• **Task directions**: Check which lines of the entries that follow hold "caps", then give the number of those lines and nothing more.

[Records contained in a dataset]
□ □ □ □
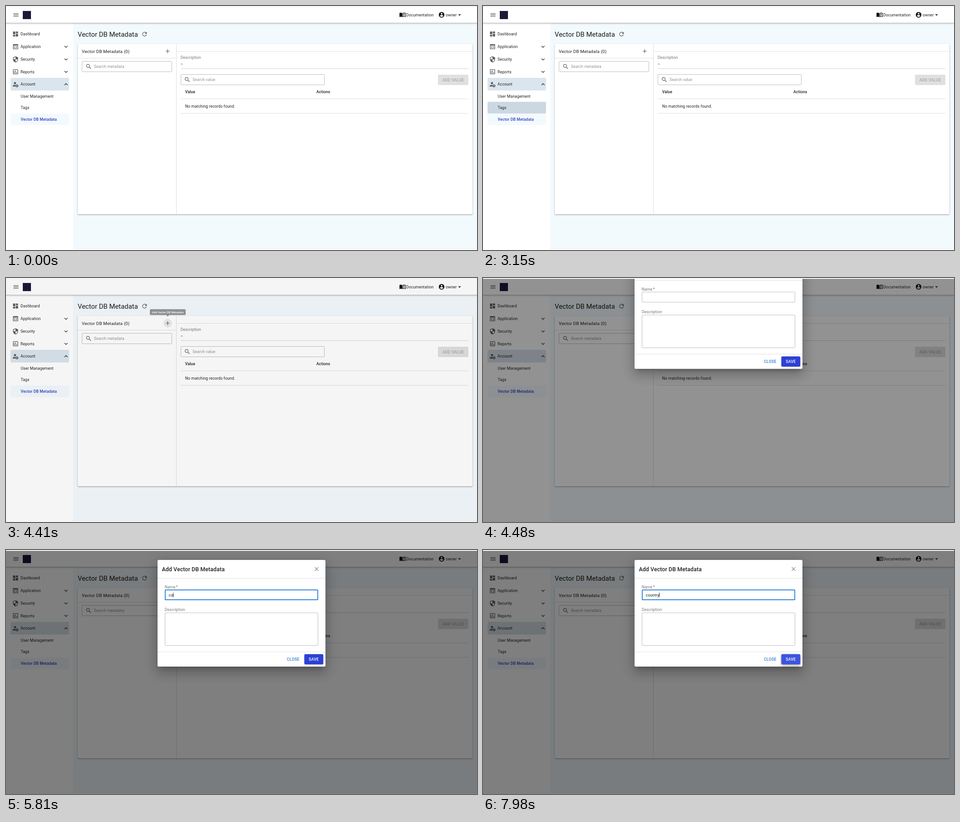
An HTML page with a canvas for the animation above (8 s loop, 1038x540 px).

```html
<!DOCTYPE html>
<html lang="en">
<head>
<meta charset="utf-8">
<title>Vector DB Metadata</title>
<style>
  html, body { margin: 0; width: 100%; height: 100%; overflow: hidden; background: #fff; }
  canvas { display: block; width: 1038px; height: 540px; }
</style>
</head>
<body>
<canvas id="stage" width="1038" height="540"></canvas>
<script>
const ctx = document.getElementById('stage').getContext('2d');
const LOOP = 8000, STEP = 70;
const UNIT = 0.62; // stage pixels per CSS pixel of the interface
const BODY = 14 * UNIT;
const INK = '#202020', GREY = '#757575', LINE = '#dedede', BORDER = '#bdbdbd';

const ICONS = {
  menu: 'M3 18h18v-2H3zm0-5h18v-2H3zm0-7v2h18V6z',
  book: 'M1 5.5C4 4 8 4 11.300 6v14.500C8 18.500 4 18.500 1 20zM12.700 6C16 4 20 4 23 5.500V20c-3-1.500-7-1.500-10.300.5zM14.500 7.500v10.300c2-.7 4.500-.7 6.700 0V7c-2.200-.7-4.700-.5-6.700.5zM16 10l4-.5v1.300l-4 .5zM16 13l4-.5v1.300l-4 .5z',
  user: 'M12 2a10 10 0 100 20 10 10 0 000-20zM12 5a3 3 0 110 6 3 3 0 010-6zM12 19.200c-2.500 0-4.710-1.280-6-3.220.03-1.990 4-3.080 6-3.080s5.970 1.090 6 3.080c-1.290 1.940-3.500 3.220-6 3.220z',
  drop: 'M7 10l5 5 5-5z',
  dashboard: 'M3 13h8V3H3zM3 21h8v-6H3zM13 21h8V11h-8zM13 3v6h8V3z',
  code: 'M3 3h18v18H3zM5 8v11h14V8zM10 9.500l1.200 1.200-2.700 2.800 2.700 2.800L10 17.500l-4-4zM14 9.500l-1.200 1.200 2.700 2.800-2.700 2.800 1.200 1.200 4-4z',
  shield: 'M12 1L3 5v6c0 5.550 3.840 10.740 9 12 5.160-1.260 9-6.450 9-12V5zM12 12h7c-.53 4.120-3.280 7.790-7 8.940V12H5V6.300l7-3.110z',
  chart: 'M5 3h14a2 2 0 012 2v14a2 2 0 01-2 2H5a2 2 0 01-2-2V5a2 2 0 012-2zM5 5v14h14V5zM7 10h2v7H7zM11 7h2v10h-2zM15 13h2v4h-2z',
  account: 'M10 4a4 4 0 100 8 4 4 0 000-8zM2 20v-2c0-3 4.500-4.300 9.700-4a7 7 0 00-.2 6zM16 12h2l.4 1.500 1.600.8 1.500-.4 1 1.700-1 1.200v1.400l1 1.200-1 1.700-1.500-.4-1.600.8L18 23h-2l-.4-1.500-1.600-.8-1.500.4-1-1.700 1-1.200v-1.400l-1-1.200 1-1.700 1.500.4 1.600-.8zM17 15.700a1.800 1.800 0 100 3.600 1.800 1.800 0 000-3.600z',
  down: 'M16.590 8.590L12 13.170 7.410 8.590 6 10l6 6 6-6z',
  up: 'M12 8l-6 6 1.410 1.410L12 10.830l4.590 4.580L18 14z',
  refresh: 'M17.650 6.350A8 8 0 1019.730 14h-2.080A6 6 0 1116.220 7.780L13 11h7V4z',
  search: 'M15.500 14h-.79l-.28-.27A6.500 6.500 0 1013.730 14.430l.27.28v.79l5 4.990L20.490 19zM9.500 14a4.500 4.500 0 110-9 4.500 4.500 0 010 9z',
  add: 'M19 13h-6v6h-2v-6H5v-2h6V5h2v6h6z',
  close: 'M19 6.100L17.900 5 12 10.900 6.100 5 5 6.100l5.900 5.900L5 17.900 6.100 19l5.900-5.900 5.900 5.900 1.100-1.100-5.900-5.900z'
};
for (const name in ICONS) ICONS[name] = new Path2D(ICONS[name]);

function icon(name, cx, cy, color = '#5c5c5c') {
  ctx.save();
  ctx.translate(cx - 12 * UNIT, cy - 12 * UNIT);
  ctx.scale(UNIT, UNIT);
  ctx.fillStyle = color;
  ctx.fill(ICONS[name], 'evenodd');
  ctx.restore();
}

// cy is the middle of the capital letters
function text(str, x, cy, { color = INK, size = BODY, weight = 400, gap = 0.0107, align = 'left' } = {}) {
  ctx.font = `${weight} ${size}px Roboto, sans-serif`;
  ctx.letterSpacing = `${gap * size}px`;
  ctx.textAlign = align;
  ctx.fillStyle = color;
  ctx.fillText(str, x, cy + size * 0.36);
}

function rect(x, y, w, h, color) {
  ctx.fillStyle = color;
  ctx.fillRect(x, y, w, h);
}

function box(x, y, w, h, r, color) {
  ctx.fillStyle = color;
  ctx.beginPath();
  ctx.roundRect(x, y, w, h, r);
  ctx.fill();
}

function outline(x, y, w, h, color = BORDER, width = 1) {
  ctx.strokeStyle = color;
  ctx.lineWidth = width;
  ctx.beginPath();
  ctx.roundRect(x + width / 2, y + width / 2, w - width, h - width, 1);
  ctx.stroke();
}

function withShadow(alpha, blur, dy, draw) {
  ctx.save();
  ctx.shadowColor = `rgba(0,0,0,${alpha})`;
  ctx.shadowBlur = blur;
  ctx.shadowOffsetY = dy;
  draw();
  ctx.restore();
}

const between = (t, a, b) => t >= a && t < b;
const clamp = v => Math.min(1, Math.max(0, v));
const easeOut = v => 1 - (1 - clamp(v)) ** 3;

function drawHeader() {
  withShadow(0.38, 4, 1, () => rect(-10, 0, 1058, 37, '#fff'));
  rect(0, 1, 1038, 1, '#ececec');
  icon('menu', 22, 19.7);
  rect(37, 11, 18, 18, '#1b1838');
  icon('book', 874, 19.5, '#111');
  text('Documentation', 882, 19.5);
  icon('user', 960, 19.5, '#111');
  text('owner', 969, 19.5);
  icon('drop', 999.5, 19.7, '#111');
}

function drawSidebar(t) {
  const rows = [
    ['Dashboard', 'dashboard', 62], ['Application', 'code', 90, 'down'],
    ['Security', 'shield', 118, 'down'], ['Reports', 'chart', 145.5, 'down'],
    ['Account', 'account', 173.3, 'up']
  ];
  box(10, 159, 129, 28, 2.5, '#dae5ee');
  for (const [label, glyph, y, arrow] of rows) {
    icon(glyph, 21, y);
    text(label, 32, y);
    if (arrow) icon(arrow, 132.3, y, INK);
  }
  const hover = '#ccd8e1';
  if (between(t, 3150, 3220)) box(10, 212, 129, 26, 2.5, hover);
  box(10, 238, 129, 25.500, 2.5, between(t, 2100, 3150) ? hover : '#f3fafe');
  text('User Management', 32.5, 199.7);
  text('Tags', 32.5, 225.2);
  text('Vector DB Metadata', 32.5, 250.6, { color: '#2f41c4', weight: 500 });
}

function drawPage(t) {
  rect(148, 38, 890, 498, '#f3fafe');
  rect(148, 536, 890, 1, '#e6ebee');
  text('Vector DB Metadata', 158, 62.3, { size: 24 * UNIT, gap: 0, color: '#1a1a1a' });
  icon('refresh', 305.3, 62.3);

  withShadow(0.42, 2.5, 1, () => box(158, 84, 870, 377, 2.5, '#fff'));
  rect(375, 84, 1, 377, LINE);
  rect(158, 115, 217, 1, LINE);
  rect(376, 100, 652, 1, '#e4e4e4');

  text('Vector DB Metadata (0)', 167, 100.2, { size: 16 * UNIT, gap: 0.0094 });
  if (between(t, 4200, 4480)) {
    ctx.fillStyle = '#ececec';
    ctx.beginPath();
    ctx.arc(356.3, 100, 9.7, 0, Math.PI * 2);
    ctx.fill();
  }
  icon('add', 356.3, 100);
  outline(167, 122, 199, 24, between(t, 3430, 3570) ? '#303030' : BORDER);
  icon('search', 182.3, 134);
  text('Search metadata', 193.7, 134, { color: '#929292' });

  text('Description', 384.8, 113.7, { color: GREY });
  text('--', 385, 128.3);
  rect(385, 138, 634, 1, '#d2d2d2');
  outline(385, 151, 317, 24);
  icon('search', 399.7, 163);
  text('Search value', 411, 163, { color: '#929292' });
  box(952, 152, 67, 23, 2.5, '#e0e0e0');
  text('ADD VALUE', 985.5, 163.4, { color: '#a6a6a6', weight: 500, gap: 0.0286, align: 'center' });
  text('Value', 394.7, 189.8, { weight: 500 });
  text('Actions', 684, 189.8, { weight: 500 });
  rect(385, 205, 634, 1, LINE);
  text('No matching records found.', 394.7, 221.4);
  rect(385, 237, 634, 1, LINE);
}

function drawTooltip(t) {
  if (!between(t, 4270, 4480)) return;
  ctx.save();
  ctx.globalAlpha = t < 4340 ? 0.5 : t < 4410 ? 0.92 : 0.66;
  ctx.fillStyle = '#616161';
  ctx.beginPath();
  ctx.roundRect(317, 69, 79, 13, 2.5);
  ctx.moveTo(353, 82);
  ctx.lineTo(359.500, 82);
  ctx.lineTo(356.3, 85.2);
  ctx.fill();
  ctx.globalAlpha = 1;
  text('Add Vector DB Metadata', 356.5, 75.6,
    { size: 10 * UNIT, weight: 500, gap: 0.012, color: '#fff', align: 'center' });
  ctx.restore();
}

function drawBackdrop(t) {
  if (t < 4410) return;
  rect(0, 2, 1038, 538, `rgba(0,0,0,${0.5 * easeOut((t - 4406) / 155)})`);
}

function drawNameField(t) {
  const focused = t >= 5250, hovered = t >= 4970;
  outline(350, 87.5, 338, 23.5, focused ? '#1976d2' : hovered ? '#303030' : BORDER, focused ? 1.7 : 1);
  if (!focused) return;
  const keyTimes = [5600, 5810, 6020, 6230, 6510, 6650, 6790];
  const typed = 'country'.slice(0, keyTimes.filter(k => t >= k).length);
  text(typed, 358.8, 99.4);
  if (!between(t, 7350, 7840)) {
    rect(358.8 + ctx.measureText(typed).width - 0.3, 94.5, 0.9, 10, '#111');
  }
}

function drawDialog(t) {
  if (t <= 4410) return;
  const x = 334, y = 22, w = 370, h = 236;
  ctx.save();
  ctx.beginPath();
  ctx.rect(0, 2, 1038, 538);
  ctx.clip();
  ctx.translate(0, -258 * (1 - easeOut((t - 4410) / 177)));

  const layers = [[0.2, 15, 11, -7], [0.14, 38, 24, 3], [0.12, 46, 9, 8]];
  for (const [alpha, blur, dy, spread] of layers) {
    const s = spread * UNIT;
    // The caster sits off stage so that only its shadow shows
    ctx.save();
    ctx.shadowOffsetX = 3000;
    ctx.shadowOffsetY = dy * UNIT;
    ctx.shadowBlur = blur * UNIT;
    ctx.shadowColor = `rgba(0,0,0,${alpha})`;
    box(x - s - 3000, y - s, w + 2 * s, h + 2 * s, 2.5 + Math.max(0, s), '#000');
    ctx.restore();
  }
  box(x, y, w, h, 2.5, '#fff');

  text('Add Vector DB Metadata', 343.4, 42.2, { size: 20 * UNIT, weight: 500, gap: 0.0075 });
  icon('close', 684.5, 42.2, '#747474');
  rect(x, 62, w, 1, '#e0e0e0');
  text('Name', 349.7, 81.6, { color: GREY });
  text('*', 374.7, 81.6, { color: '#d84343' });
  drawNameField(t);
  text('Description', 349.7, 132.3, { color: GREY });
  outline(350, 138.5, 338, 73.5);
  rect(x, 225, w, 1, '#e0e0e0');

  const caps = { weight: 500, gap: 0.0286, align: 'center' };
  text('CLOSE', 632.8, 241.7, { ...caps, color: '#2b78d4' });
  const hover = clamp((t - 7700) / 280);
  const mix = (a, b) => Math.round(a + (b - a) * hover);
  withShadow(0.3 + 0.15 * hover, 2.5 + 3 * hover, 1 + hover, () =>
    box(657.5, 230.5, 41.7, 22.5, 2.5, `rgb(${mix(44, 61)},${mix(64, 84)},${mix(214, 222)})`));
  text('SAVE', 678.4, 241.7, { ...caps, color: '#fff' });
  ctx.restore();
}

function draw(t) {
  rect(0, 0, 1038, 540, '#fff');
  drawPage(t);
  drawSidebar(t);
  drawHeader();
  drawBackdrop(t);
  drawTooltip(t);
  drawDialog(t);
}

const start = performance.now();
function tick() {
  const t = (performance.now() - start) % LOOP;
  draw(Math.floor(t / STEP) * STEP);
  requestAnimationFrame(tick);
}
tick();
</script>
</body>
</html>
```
□ □ □ □
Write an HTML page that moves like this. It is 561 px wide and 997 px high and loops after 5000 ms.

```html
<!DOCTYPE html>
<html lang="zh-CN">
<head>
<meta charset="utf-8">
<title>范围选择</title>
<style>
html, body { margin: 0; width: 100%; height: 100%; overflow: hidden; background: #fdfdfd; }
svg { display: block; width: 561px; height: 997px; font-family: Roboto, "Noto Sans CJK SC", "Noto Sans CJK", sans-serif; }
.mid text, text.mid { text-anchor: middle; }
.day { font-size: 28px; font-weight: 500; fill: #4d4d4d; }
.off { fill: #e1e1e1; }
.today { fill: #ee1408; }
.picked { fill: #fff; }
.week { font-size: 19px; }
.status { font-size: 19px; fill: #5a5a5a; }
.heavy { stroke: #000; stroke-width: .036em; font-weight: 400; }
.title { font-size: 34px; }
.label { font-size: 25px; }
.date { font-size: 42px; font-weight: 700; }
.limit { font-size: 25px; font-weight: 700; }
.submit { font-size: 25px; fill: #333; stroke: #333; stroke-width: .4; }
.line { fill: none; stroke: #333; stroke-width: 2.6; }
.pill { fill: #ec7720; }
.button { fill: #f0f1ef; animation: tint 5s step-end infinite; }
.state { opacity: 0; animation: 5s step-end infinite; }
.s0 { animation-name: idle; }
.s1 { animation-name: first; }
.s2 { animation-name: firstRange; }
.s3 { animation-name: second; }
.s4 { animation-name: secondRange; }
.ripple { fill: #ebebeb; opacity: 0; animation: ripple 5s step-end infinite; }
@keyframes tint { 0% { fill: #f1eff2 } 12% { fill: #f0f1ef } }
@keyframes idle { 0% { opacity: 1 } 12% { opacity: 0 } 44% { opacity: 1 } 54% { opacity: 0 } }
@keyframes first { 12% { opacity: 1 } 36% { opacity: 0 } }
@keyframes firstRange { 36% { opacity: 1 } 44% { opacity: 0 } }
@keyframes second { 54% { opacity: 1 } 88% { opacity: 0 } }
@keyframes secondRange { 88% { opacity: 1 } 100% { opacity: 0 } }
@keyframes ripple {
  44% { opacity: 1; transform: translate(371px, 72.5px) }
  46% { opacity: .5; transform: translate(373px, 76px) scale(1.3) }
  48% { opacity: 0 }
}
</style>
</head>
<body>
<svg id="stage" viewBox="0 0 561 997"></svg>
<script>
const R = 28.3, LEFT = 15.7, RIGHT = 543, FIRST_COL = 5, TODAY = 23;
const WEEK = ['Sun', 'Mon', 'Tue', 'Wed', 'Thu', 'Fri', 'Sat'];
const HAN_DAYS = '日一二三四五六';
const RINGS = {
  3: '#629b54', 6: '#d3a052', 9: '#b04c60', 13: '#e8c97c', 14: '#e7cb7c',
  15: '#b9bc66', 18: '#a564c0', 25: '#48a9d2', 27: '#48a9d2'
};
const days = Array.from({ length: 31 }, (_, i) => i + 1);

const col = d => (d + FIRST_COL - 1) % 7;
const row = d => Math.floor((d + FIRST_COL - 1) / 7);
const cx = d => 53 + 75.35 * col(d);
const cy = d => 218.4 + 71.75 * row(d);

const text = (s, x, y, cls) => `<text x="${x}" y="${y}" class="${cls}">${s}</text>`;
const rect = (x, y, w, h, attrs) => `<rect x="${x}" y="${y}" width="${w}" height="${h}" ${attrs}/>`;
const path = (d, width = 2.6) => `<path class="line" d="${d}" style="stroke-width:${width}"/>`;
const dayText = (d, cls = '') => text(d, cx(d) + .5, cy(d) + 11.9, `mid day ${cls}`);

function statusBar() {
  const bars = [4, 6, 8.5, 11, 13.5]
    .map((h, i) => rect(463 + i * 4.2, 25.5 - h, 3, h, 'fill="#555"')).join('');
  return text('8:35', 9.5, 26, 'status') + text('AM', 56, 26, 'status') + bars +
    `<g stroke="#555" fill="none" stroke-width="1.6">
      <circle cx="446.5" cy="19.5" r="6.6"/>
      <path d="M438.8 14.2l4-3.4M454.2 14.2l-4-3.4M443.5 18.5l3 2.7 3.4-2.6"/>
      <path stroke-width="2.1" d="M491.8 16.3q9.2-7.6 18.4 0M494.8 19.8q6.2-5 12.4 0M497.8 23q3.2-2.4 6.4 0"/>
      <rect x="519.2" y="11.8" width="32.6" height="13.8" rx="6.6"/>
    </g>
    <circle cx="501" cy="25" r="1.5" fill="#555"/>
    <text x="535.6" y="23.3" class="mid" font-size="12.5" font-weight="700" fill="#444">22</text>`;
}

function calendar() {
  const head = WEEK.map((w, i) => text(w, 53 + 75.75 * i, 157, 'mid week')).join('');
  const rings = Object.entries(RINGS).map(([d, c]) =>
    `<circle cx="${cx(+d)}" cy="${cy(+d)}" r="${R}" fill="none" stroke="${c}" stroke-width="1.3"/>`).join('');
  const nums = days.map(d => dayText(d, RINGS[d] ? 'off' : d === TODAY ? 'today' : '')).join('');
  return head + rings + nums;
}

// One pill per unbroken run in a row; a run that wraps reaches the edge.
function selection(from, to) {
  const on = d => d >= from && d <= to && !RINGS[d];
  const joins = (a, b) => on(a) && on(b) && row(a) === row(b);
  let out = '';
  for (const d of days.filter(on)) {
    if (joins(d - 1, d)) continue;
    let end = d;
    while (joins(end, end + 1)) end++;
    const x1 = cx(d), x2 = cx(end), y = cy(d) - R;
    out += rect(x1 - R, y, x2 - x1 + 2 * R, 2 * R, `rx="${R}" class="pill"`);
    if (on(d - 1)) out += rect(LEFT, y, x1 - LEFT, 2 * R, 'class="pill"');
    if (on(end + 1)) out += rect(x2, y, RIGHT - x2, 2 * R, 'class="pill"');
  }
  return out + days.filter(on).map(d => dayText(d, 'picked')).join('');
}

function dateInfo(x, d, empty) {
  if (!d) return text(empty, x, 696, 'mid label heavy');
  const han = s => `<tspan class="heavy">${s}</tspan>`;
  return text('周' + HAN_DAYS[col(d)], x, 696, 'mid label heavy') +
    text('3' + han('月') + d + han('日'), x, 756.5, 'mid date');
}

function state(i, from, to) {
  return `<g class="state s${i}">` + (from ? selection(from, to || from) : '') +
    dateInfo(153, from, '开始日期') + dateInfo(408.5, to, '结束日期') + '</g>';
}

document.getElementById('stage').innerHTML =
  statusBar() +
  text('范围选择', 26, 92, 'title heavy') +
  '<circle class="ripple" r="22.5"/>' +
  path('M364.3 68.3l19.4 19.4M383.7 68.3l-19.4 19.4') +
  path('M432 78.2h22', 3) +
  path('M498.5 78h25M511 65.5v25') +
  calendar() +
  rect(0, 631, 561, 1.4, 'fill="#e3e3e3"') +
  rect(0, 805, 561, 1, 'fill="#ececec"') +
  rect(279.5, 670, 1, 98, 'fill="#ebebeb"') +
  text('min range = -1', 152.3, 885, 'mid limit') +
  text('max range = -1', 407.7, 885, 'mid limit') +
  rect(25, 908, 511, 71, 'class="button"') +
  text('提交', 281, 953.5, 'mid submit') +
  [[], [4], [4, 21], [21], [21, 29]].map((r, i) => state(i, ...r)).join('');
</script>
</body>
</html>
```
□ □ □ □
• **Problem solution**: 3